After each atrocity, John would quickly respond to the scene with his camera and file footage for CNN (where he is known as the Nigerian "fixer"). His peace-making skills are working and even attracting the attention of the Archbishop of Canterbury, who paid for his flight to Freetown.
Sierra Leone is known for being a place with excellent relations between Christians and Muslims. Babies are often given one Muslim and one Christian name – similar to John himself – and Christians and Muslim children study at each other’s schools.
Intermarriage is also almost universal. Unlike Northern Nigeria, where the severe Wahhabi interpretation of the faith has filtered down from North Africa, Sierra Leone’s deadly civil war from 1991 to 2001 had no religious affiliation.
But that’s no reason for complacency.
"It was timely and well appreciated by the religious communities in Sierra Leone because of the election and because of the little skirmishes of religious intolerance we have started experiencing." said Rev Doctor Usman Fornah, Secretary General of Sierra Leone’s IRC who convened the meeting especially to hear John speak.
In a small poverty-stricken nation with a sixty-to-thirty percent Muslim/Christian split - looking towards the twin pressures of Al Qaeda in the Magreb (AQIM) to the north, and Boko Haram to the east - the last thing the country needs are enforcers of Islamic purity.
But extremists are infiltrating Sierra Leone’s tight-knit communities, destroying Ahmadiyya mosques (widely persecuted elsewhere in the Islamic world as "heretic" but only recently in Sierra Leone), banning women from the mosques, and brain-washing youth.
Some leaders fear this is just the beginning.
"Things are happening. We are seeing signs. Women are not allowed into mosques. It will spill over. Young people can be easily captivated for just $20." said Reverend Christiana Sutton-Koroma, Women's Coordinator of the IRCSL.
With elections in March, Sierra Leoneans are on the lookout for anything that could spark the violence that devastated the country for ten years. During that period, young people with too little to do and resentful of the wealth of corrupt officials fell under the spell of Liberian militants from across the border. Fueled by bush drugs and an alien ideology, they marched on Freetown, destroying everything in their path.
Many people are fearful of a return to the conditions that incubated the mayhem that became infamous for amputations of children and the targeting of all those in any kind of authority.
They look warily at the civil war in big brother Nigeria where successive governments have failed completely to stem the insurgency. Like the hydra, it has split into two with one faction led by Abu Al Barnawi, son of founder Mohammed Yusuf with links to AQIM; and the other led by Abubakar Shakau, wrongly alleged to have died, joining up with ISIS.

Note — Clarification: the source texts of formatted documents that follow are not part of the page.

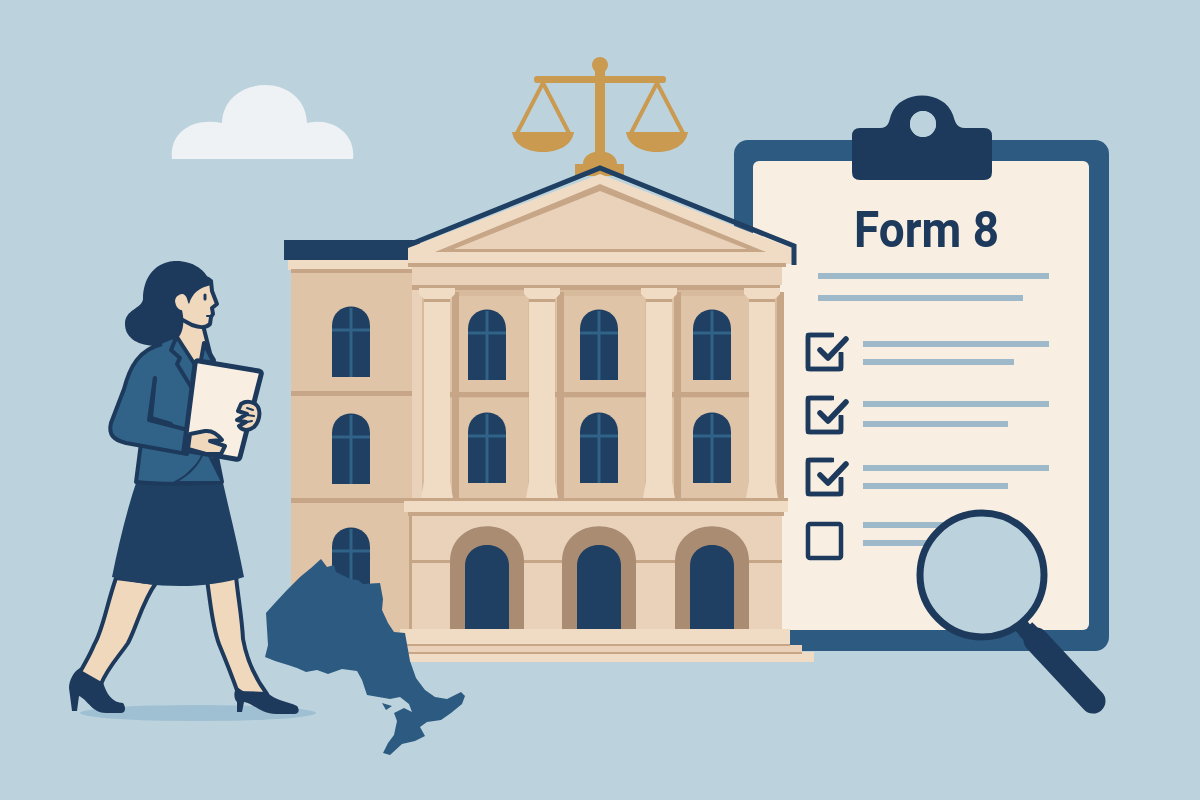
<!DOCTYPE html>
<html lang="en">
<head>
<meta charset="utf-8">
<title>Form 8 illustration</title>
<style>
:root{--sky:#bcd3de;--navy:#1f3f63;--ink:#1d3a5c;--blue:#2c5a80;--jacket:#316389;--paper:#f8eee2;--rule:#9db9ca;--stone:#e9d2b9;--light:#f0dcc5;--wall:#d8bb9d;--side:#dfc4a8;--trim:#c7a687;--arch:#a98c72;--gold:#c99a50;--skin:#f0d8bd;--cloud:#eef2f4;--shade:#9fbfd2}
html,body{margin:0;height:100%;overflow:hidden;background:var(--sky)}
svg{display:block;width:1200px;height:800px}
.navy{fill:var(--navy)}.ink{fill:var(--ink)}.blue{fill:var(--blue)}.paper{fill:var(--paper)}
.stone{fill:var(--stone)}.light{fill:var(--light)}.wall{fill:var(--wall)}.side{fill:var(--side)}.trim{fill:var(--trim)}.arch{fill:var(--arch)}
.gold{fill:var(--gold)}.beam{fill:none;stroke:var(--gold);stroke-width:4;stroke-linejoin:round}
.rules{stroke:var(--rule);stroke-width:6}
.box{fill:none;stroke:var(--ink);stroke-width:4.5;stroke-linejoin:round}
.tick{fill:none;stroke:var(--ink);stroke-width:5.5;stroke-linecap:round;stroke-linejoin:round}
.pane{stroke:var(--jacket);stroke-width:3;fill:none}
.skin{fill:var(--skin);stroke:var(--ink);stroke-width:4;stroke-linejoin:round;stroke-linecap:round}
.jacket{fill:var(--jacket);stroke:var(--ink);stroke-width:4;stroke-linejoin:round}
.crease{fill:none;stroke:var(--ink);stroke-width:4;stroke-linecap:round;stroke-linejoin:round}
.title{font:700 50px Roboto,"Open Sans",sans-serif;fill:var(--ink)}
</style>
</head>
<body>
<svg viewBox="0 0 1200 800" role="img" aria-label="A woman with papers walks towards a courthouse beside a Form 8 checklist">
<defs>
  <g id="window">
    <path class="navy" d="M-19 70V19C-19-7 19-7 19 19V70Z"/>
    <path class="pane" d="M0 1V70M-19 23H19"/>
  </g>
  <g id="column">
    <rect class="trim" x="15" y="4" width="7" height="206"/>
    <rect class="light" x="-13" y="6" width="26" height="196"/>
    <path class="light" d="M-18 0H18V6L13 11H-13L-18 6ZM-13 194H13L16 210H-16Z"/>
    <path class="trim" d="M-13 11H13V14H-13Z"/>
  </g>
  <g id="door">
    <path class="arch" d="M-37 103V34C-35-11 35-11 37 34V103Z"/>
    <path class="navy" d="M-22 103V40C-22 12 22 12 22 40V103Z"/>
  </g>
  <g id="line-box"><rect class="box" width="33" height="34" rx="2"/></g>
  <g id="checked">
    <use href="#line-box"/>
    <path d="M24-3L38-3V17L24 17Z" class="paper"/>
    <path class="box" d="M33 18V34H0V0H26"/>
    <path class="tick" d="M12 15L20 23L38 4"/>
  </g>
  <g id="pan">
    <path class="beam" d="M0 4L-27 56M0 4L27 56"/>
    <path class="gold" d="M-31 53H31C29 66 16 73 0 73S-29 66-31 53Z"/>
  </g>
</defs>

<rect width="1200" height="800" fill="var(--sky)"/>

<path id="cloud" fill="var(--cloud)" d="M172 159C169 133 192 117 222 123C224 73 305 72 307 123C333 117 356 134 353 159Z"/>

<g id="clipboard">
  <rect class="blue" x="734" y="140" width="375" height="511" rx="14"/>
  <rect class="paper" x="753" y="161" width="336" height="469" rx="6"/>
  <path class="ink" fill-rule="evenodd" d="M860 128H880C889 128 889 121 891 115C900 89 944 89 953 115C955 121 956 128 965 128H984Q992 128 992 136V172Q992 180 984 180H860Q852 180 852 172V136Q852 128 860 128ZM923 111A13 13 0 1 0 923 137A13 13 0 1 0 923 111Z"/>
  <circle cx="923" cy="124" r="13" fill="var(--sky)"/>
  <text class="title" x="854" y="247" textLength="145" lengthAdjust="spacingAndGlyphs">Form 8</text>
  <path class="rules" d="M818 276H1049M818 298H1023M863 344H1049M863 362H1014M863 404H1049M863 424H1008M863 468H1049M863 486H1008M863 525H960M863 543H960"/>
  <use href="#checked" x="808" y="335"/>
  <use href="#checked" x="808" y="398"/>
  <use href="#checked" x="808" y="460"/>
  <use href="#line-box" x="808" y="524"/>
</g>

<g id="magnifier">
  <path d="M1018 622L1031 637" stroke="var(--ink)" stroke-width="15"/>
  <path d="M1036 640L1093 701" stroke="var(--ink)" stroke-width="25" stroke-linecap="round"/>
  <path d="M1022 638L1035 625" stroke="var(--ink)" stroke-width="8"/>
  <circle cx="982" cy="575" r="62" fill="var(--sky)" stroke="var(--ink)" stroke-width="7"/>
</g>

<g id="scales">
  <rect class="gold" x="595" y="70" width="10" height="88"/>
  <circle class="gold" cx="600" cy="65" r="8"/>
  <rect class="gold" x="534" y="76" width="132" height="7" rx="3"/>
  <use href="#pan" x="543" y="79"/>
  <use href="#pan" x="657" y="79"/>
  <path class="gold" d="M575 176V164H583C583 157 589 153 595 152H605C611 153 617 157 617 164H624V176Z"/>
</g>

<g id="courthouse">
  <g id="side-wing">
    <rect class="side" x="291" y="260" width="124" height="390"/>
    <rect class="light" x="288" y="260" width="130" height="10"/>
    <path class="trim" d="M291 269H412V273H291ZM291 391H412V396H291ZM291 498H412V503H291Z"/>
    <path class="navy" d="M284 240H420V260H284Z"/>
    <use href="#window" x="351" y="307"/>
    <use href="#window" x="351" y="414"/>
    <use href="#window" x="351" y="528"/>
  </g>
  <g id="facade">
    <rect class="wall" x="412" y="262" width="368" height="250"/>
    <path class="side" d="M446 296H528V392H446ZM556 296H645V392H556ZM672 296H749V392H672ZM446 398H528V498H446ZM556 398H645V498H556ZM672 398H749V498H672Z"/>
    <path class="trim" d="M446 392H749V397H446Z"/>
    <rect class="stone" x="412" y="282" width="10" height="220"/>
    <use href="#window" x="487" y="310"/><use href="#window" x="599" y="310"/><use href="#window" x="712" y="310"/>
    <use href="#window" x="487" y="413"/><use href="#window" x="599" y="413"/><use href="#window" x="712" y="413"/>
    <rect class="trim" x="412" y="283" width="368" height="7"/>
    <use href="#column" x="437" y="288"/><use href="#column" x="542" y="288"/><use href="#column" x="659" y="288"/><use href="#column" x="762" y="288"/>
    <rect class="stone" x="412" y="264" width="370" height="21"/>
    <path class="light" d="M408 248L600 174L794 249V264H408Z"/>
    <path class="trim" d="M408 263H786V267H408Z"/>
    <path class="trim" d="M435 252L600 184L766 252Z"/>
    <path class="stone" d="M454 249L600 191L747 249Z"/>
    <path d="M411 244L600 168L794 246V265" fill="none" stroke="var(--navy)" stroke-width="5"/>
  </g>
  <g id="ground-floor">
    <rect class="stone" x="412" y="510" width="370" height="122"/>
    <path class="trim" d="M412 560H782V563H412ZM408 511H784V516H408Z"/>
    <rect class="light" x="404" y="499" width="384" height="13"/>
    <rect class="trim" x="404" y="498" width="384" height="3"/>
    <path class="trim" d="M409 512H412V632H409Z"/>
    <use href="#door" x="487" y="526"/><use href="#door" x="599" y="526"/><use href="#door" x="712" y="526"/>
  </g>
  <g id="steps">
    <rect class="light" x="400" y="629" width="390" height="17"/>
    <rect class="stone" x="400" y="645" width="402" height="9"/>
    <rect class="light" x="400" y="652" width="414" height="10"/>
    <path class="trim" d="M400 644H790V646H400ZM400 652H802V654H400Z"/>
  </g>
</g>

<path id="province" class="blue" d="M321 559L327 567L334 565L336 572L350 579L358 580L363 584L380 583L383 599L382 610L388 623L394 632L405 633L410 661L416 678L425 690L435 697L447 699L461 692L465 696L462 704L451 713L441 720L427 722L420 727L425 736L415 741L402 744L390 755L383 753L388 743L394 735L397 721L394 713L404 708L412 712L409 704L400 697L390 699L367 695L362 680L357 671L342 669L328 674L317 670L306 672L297 668L288 665L275 661L265 657L268 645L266 613L274 604L287 590L300 577L311 568ZM382 703L392 706L386 710Z"/>

<g id="woman">
  <ellipse cx="198" cy="713" rx="118" ry="8" fill="var(--shade)"/>
  <g id="legs">
    <path class="skin" d="M116 578C106 607 103 630 94 645C90 655 85 663 80 672L101 684C108 667 120 655 128 643C137 626 142 602 156 583Z"/>
    <path class="skin" d="M207 580C211 606 212 625 219 644C226 661 232 676 238 693L267 694C255 678 247 661 243 639C242 617 238 598 236 576Z"/>
    <path class="ink" d="M80 668C74 671 69 680 69 688L72 711H77L79 696C88 700 92 713 106 713H121C126 713 126 707 123 703C113 703 106 694 103 682C95 684 87 679 80 668Z"/>
    <path class="ink" d="M237 687C233 692 234 699 237 702V712H242L244 702C254 704 262 714 276 714H294C299 714 300 710 297 706C287 701 275 701 267 692C256 697 247 695 237 687Z"/>
  </g>
  <path id="skirt" class="navy" d="M138 477L221 474C229 510 238 545 244 577C205 590 149 588 112 577C119 543 127 509 138 477Z"/>
  <path class="skin" d="M178 325L182 301H201L204 329L212 361L197 374L173 340Z"/>
  <g id="head">
    <path class="skin" d="M176 290C185 277 201 273 211 281L212 291L217 304L212 308L213 314L211 317L210 324C205 329 198 327 192 325L179 318Z"/>
    <path class="ink" d="M211 285C207 269 191 260 174 261C152 263 143 281 143 299C142 309 125 309 125 324C125 344 151 349 169 344C184 339 185 323 182 310C173 307 175 293 183 294C188 296 187 302 189 304C193 292 199 288 211 285Z"/>
    <path class="skin" style="stroke:none" d="M188 305C187 293 176 292 175 301C176 309 181 312 186 309Z"/>
    <path class="crease" d="M205 295V299" style="stroke-width:3"/>
    <path class="crease" d="M207 316L211 316" style="stroke-width:2"/>
  </g>
  <g id="jacket">
    <path class="jacket" d="M170 338C150 345 139 360 134 380L141 443L136 482C165 485 193 484 222 482L217 457L209 430L215 365L204 343L199 371L177 337Z"/>
    <path class="ink" d="M177 483L202 458H219L222 484Z"/>
    <path class="jacket" d="M175 482C189 475 200 464 205 448L222 482Z" style="stroke-width:2"/>
    <path class="crease" d="M176 338L171 350L180 358L177 364L196 395M204 344L214 360"/>
    <path class="jacket" d="M162 344C139 350 130 366 124 389L111 423C108 435 114 440 126 443L187 454L192 431L149 420L155 377"/>
    <path class="crease" d="M155 378L151 418L171 424"/>
  </g>
  <g id="papers">
    <path class="paper" stroke="var(--ink)" stroke-width="5" stroke-linejoin="round" d="M199 361L259 371Q262 372 261 375L240 457Q239 460 235 459L184 450L195 364Q196 360 199 361Z"/>
    <path class="skin" d="M190 434L205 431C213 430 219 436 222 440L210 441L225 446L221 454H206L188 449Z"/>
    <path class="skin" d="M241 404C247 400 255 402 258 407C261 413 259 422 254 427C249 431 242 431 239 426L246 422L237 420L247 414L238 411Z"/>
    <path class="crease" d="M247 408L253 410M247 415L254 416M247 422L252 421" style="stroke-width:2"/>
  </g>
</g>
</svg>
</body>
</html>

"Jos is now full of illegal weapons. The youth are not listening to their leaders. We no longer comment when we see dead bodies in the streets." Canon John told Sierra Leone’s leaders.
It got so bad that the young people have moved back to their traditional ways - including revenge attacks by former Christians and cannibalism of enemies to destroy their spirits.
John also notes the abductions of 15,000 women from across the region – far outweighing the 276 Chibok schoolgirls whose plight became briefly fashionable among Obama followers and celebrities in 2015.
Plans resulting from John’s visit include discussions at the regional level through the Economic Community of West African States (ECOWAS), the dissemination of more - and more current information possibly in partnership with the British Foreign and Commonwealth Office, and an improvement in intelligence.
"We cannot grow children in a war situation. We have lost control because we didn’t want to pay attention to the little issues in the beginning, and now we don’t know what to do," said Canon John.
To the room full of Muslim and Christian leaders, including the Sheikh of Freetown and Anglican Archdeacon of Christchurch, he added: "What you have here is beautiful!"
"If you up your game now, when the pressure comes, you will begin to teach the other African countries about where we need to go." he said.